Saved entries
- Opening Delimiter -

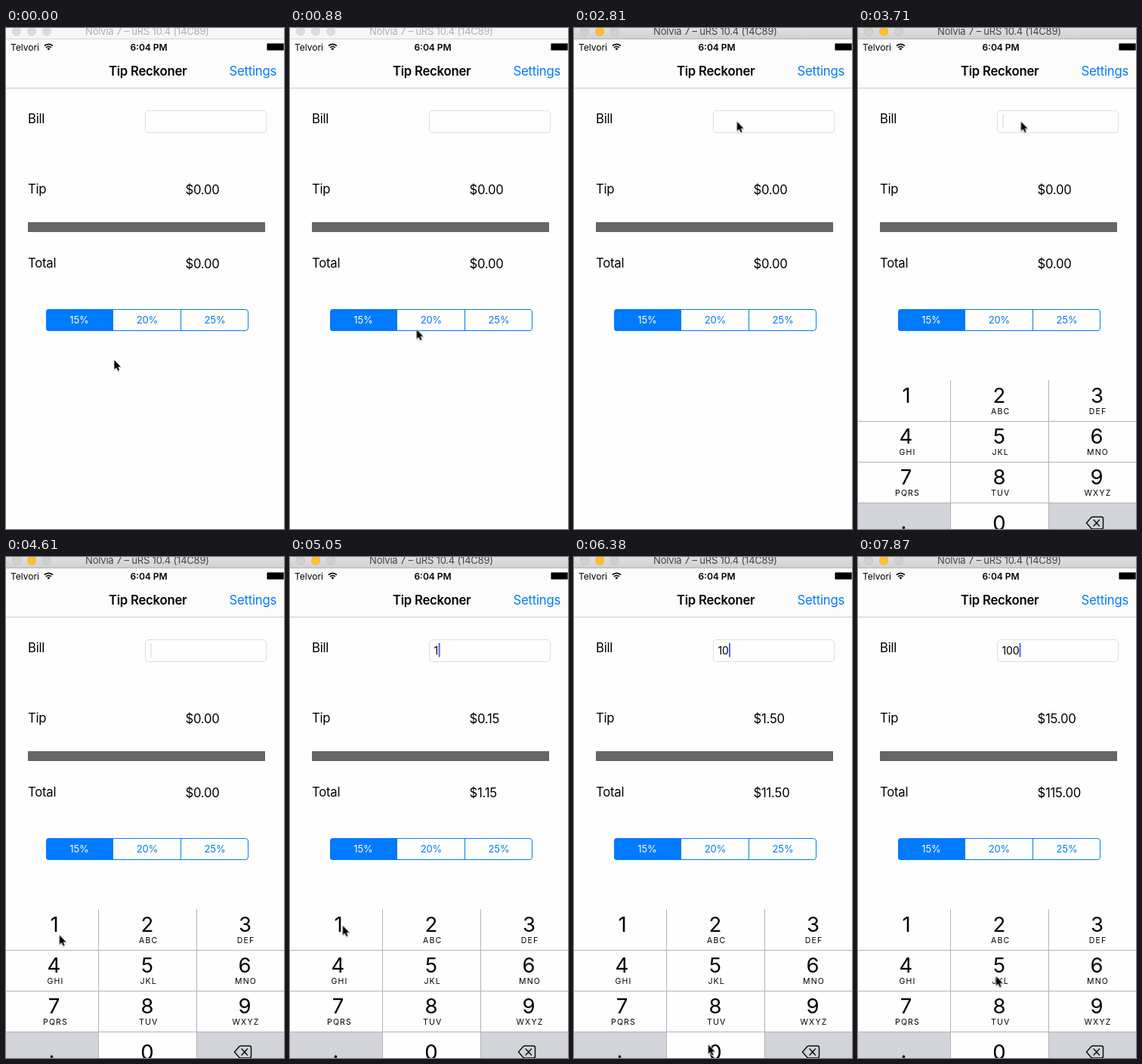
An HTML page for the animation above (8 s loop, 368x663 px).

```html
<!DOCTYPE html>
<html lang="en">
<head>
<meta charset="utf-8">
<title>Tip Reckoner</title>
<style>
html, body { margin: 0; width: 100%; height: 100%; overflow: hidden; background: #fefefe; }
svg { display: block; width: 368px; height: 663px; font: 16.7px Inter, Roboto, sans-serif; letter-spacing: -.22px; }
.mid { text-anchor: middle; }
.bar { font-size: 13px; letter-spacing: -.2px; }
.status { font-size: 12px; letter-spacing: 0; }
.bold { font-weight: 600; }
.bill { font-size: 14px; letter-spacing: -.2px; }
.seg { font-size: 13px; letter-spacing: -.1px; fill: #007aff; }
.digit { font-size: 27.5px; letter-spacing: 0; }
.abc { font-size: 10.5px; letter-spacing: 1.2px; }

.active, .s0, .s1, .s2, .s3, .press1, .press0, #caret, #caretX, #pad, #cursor {
  animation: 8s step-end infinite;
}
.active { animation-name: active; }
.s0 { animation-name: s0; }
.s1 { animation-name: s1; }
.s2 { animation-name: s2; }
.s3 { animation-name: s3; }
.press1 { animation-name: press1; }
.press0 { animation-name: press0; }
#caret { animation-name: blink; }
#caretX { animation-name: caretX; }
#pad { animation-name: pad; }
#cursor { animation-name: cursor; }

@keyframes active { 0% { opacity: 0 } 33.375%, 100% { opacity: 1 } }

/* amounts change when a key is let go */
@keyframes s0 { 0% { opacity: 1 } 63.125%, 100% { opacity: 0 } }
@keyframes s1 { 0%, 79.75%, 100% { opacity: 0 } 63.125% { opacity: 1 } }
@keyframes s2 { 0%, 85.375%, 100% { opacity: 0 } 79.75% { opacity: 1 } }
@keyframes s3 { 0% { opacity: 0 } 85.375%, 100% { opacity: 1 } }
@keyframes press1 { 0%, 63.125%, 100% { opacity: 0 } 61.25% { opacity: 1 } }
@keyframes press0 { 0%, 79.75%, 85.375%, 100% { opacity: 0 } 77.875%, 83.5% { opacity: 1 } }

@keyframes blink {
  0%, 48.25%, 59.375%, 70.5%, 92.75% { opacity: 0 }
  40.75%, 53.875%, 63.125%, 76%, 98.375%, 100% { opacity: 1 }
  46.375%, 52%, 57.5%, 68.625%, 74.125%, 90.875%, 96.5% { opacity: .15 }
}
@keyframes caretX {
  0% { transform: translateX(191px) }
  63.125% { transform: translateX(196.6px) }
  79.75% { transform: translateX(205px) }
  85.375%, 100% { transform: translateX(213.5px) }
}
@keyframes pad {
  0% { transform: translateY(200px) }
  37% { transform: translateY(150px) }
  38.875% { transform: translateY(55px) }
  40.75% { transform: translateY(10px) }
  42.625%, 100% { transform: none }
}
@keyframes cursor {
  0% { transform: translate(142.5px, 438px) }
  1.75% { transform: translate(142.5px, 438px); animation-timing-function: steps(7, start) }
  14.625% { transform: translate(171px, 391px) }
  16.625% { transform: translate(171px, 391px); animation-timing-function: steps(4, start) }
  23.875% { transform: translate(245.5px, 198.5px) }
  25.875% { transform: translate(245.5px, 198.5px); animation-timing-function: steps(4, start) }
  33.25% { transform: translate(215px, 122.5px) }
  48.25% { transform: translate(215px, 122.5px); animation-timing-function: steps(4, start) }
  55.69% { transform: translate(72px, 524px); animation-timing-function: steps(3, start) }
  61.2% { transform: translate(69px, 486.5px) }
  65% { transform: translate(69px, 486.5px); animation-timing-function: steps(4, start) }
  72.25% { transform: translate(160px, 636px) }
  74.125% { transform: translate(160px, 636px); animation-timing-function: steps(2, start) }
  77.75% { transform: translate(177px, 644px) }
  96.5% { transform: translate(177px, 644px); animation-timing-function: steps(2, start) }
  100% { transform: translate(182px, 553.5px) }
}
</style>
</head>
<body>
<svg viewBox="0 0 368 663">
  <defs>
    <linearGradient id="chrome" x1="0" y1="0" x2="0" y2="1">
      <stop offset="0" stop-color="#e0e0e0"/><stop offset="1" stop-color="#d0d0d0"/>
    </linearGradient>
    <filter id="soft" x="-50%" y="-50%" width="200%" height="200%">
      <feDropShadow dx="0" dy="1" stdDeviation=".8" flood-opacity=".4"/>
    </filter>
  </defs>
  <rect width="368" height="663" fill="#fefefe"/>

  <!-- window bar -->
  <g class="bar mid">
    <rect width="368" height="14" fill="#f6f6f6"/>
    <rect y="14" width="368" height="1" fill="#d4d4d4"/>
    <g fill="#dcdcdc" stroke="#d5d5d5">
      <circle cx="14" cy="4.5" r="5.5"/><circle cx="34" cy="4.5" r="5.5"/><circle cx="54" cy="4.5" r="5.5"/>
    </g>
    <text x="187" y="9" fill="#b0b0b0">Nolvia 7 – uRS 10.4 (14C89)</text>
    <g class="active">
      <rect width="368" height="14" fill="url(#chrome)"/>
      <rect y="14" width="368" height="1" fill="#b4b4b4"/>
      <g fill="#d0d0d0" stroke="#c2c2c2">
        <circle cx="14" cy="4.5" r="5.5"/><circle cx="54" cy="4.5" r="5.5"/>
        <circle cx="34" cy="4.5" r="5.5" fill="#ffbf2f" stroke="#f3b32c"/>
      </g>
      <text x="187" y="9" fill="#444">Nolvia 7 – uRS 10.4 (14C89)</text>
    </g>
  </g>

  <!-- status and navigation -->
  <rect y="15" width="368" height="64" fill="#fcfcfc"/>
  <rect y="79" width="368" height="1" fill="#cacaca"/>
  <text class="status" x="6" y="29.5">Telvori</text>
  <g fill="none" stroke="#000" stroke-width="1.7">
    <path d="M50.9 23.6A7.8 7.8 0 0 1 61.9 23.6M53 25.9A4.8 4.8 0 0 1 59.8 25.9"/>
    <path d="M56.4 29.6L54.4 27.4A2.9 2.9 0 0 1 58.4 27.4Z" fill="#000" stroke="none"/>
  </g>
  <text class="status bold mid" x="189" y="29.5">6:04 PM</text>
  <rect x="345" y="20" width="24" height="10" rx="1.5" fill="#888"/>
  <rect x="345.8" y="20.800" width="21.500" height="8.4" rx=".8"/>
  <text class="bold mid" x="187.7" y="63">Tip Reckoner</text>
  <text x="295.5" y="63" fill="#007aff">Settings</text>

  <!-- form -->
  <text x="29" y="126">Bill</text>
  <text x="29" y="219">Tip</text>
  <text x="29" y="317">Total</text>
  <rect x="184.5" y="109.5" width="160" height="29" rx="4.5" fill="#fefefe" stroke="#dedede"/>
  <rect x="29" y="257" width="314" height="13" fill="#666"/>
  <g class="s0"><text x="237.5" y="220">$0.00</text><text x="237.5" y="318">$0.00</text></g>
  <g class="s1">
    <text class="bill" x="190.5" y="129">1</text>
    <text x="237.5" y="220">$0.15</text><text x="237.5" y="318">$1.15</text>
  </g>
  <g class="s2">
    <text class="bill" x="190.5" y="129">10</text>
    <text x="237.5" y="220">$1.50</text><text x="237.5" y="318">$11.50</text>
  </g>
  <g class="s3">
    <text class="bill" x="190.5" y="129">100</text>
    <text x="237.5" y="220">$15.00</text><text x="237.5" y="318">$115.00</text>
  </g>
  <g id="caretX"><rect id="caret" y="114" width="2" height="18.5" fill="#426bf2"/></g>

  <!-- rate picker -->
  <rect x="53.5" y="372.5" width="267" height="28" rx="3.5" fill="#fefefe" stroke="#007aff"/>
  <path d="M142 372H57A4 4 0 0 0 53 376V397A4 4 0 0 0 57 401H142Z" fill="#007aff"/>
  <path d="M231.5 372.5V400.5" stroke="#007aff"/>
  <g class="seg mid">
    <text x="97" y="391" style="fill:#fff">15%</text>
    <text x="187" y="391">20%</text>
    <text x="276.5" y="391">25%</text>
  </g>

  <!-- keypad -->
  <g id="pad">
    <rect y="466" width="368" height="200" fill="#fefefe"/>
    <g fill="#d2d4da">
      <rect y="628" width="122.5" height="40"/><rect x="252.5" y="628" width="116" height="40"/>
      <rect class="press1" y="466" width="122.5" height="54"/>
      <rect class="press0" x="122.5" y="628" width="130" height="40"/>
    </g>
    <path d="M0 520.5H368M0 574.5H368M0 628.5H368M122.5 466V668M252.5 466V668" stroke="#b3b3b6"/>
    <g class="digit mid">
      <text x="64" y="496">1</text><text x="187" y="496">2</text><text x="316.5" y="496">3</text>
      <text x="63.5" y="550">4</text><text x="187" y="550">5</text><text x="316" y="550">6</text>
      <text x="63.5" y="604">7</text><text x="187" y="604">8</text><text x="316" y="604">9</text>
      <text x="60.5" y="663">.</text><text x="187" y="665">0</text>
    </g>
    <g class="abc mid">
      <text x="188.7" y="511">ABC</text><text x="317.6" y="511">DEF</text>
      <text x="65.5" y="565">GHI</text><text x="188.7" y="565">JKL</text><text x="317.6" y="565">MNO</text>
      <text x="65.5" y="619">PQRS</text><text x="188.7" y="619">TUV</text><text x="317.6" y="619">WXYZ</text>
    </g>
    <path d="M302.5 655L308.5 648Q309.5 647 311 647H322Q324.5 647 324.5 649.5V660.5Q324.5 663 322 663H311Q309.5 663 308.5 662ZM312 651L319.5 659M319.5 651L312 659"
      fill="none" stroke="#111" stroke-width="1.5" stroke-linejoin="round" stroke-linecap="round"/>
  </g>

  <g id="cursor">
    <path transform="translate(.8 1.4) scale(.84)" d="M0 0V14.5L3.3 11.5L5.6 16.7L8 15.7L5.7 10.6H10.3Z"
      fill="#000" stroke="#fff" stroke-width="1.8" stroke-linejoin="round" paint-order="stroke" filter="url(#soft)"/>
  </g>
</svg>
</body>
</html>
```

- Closing Delimiter -

EXERCISE PROMPT | For every line in the records above that holds "fefefe", add one, and report the sum alone.

EXERCISE OUTPUT | 5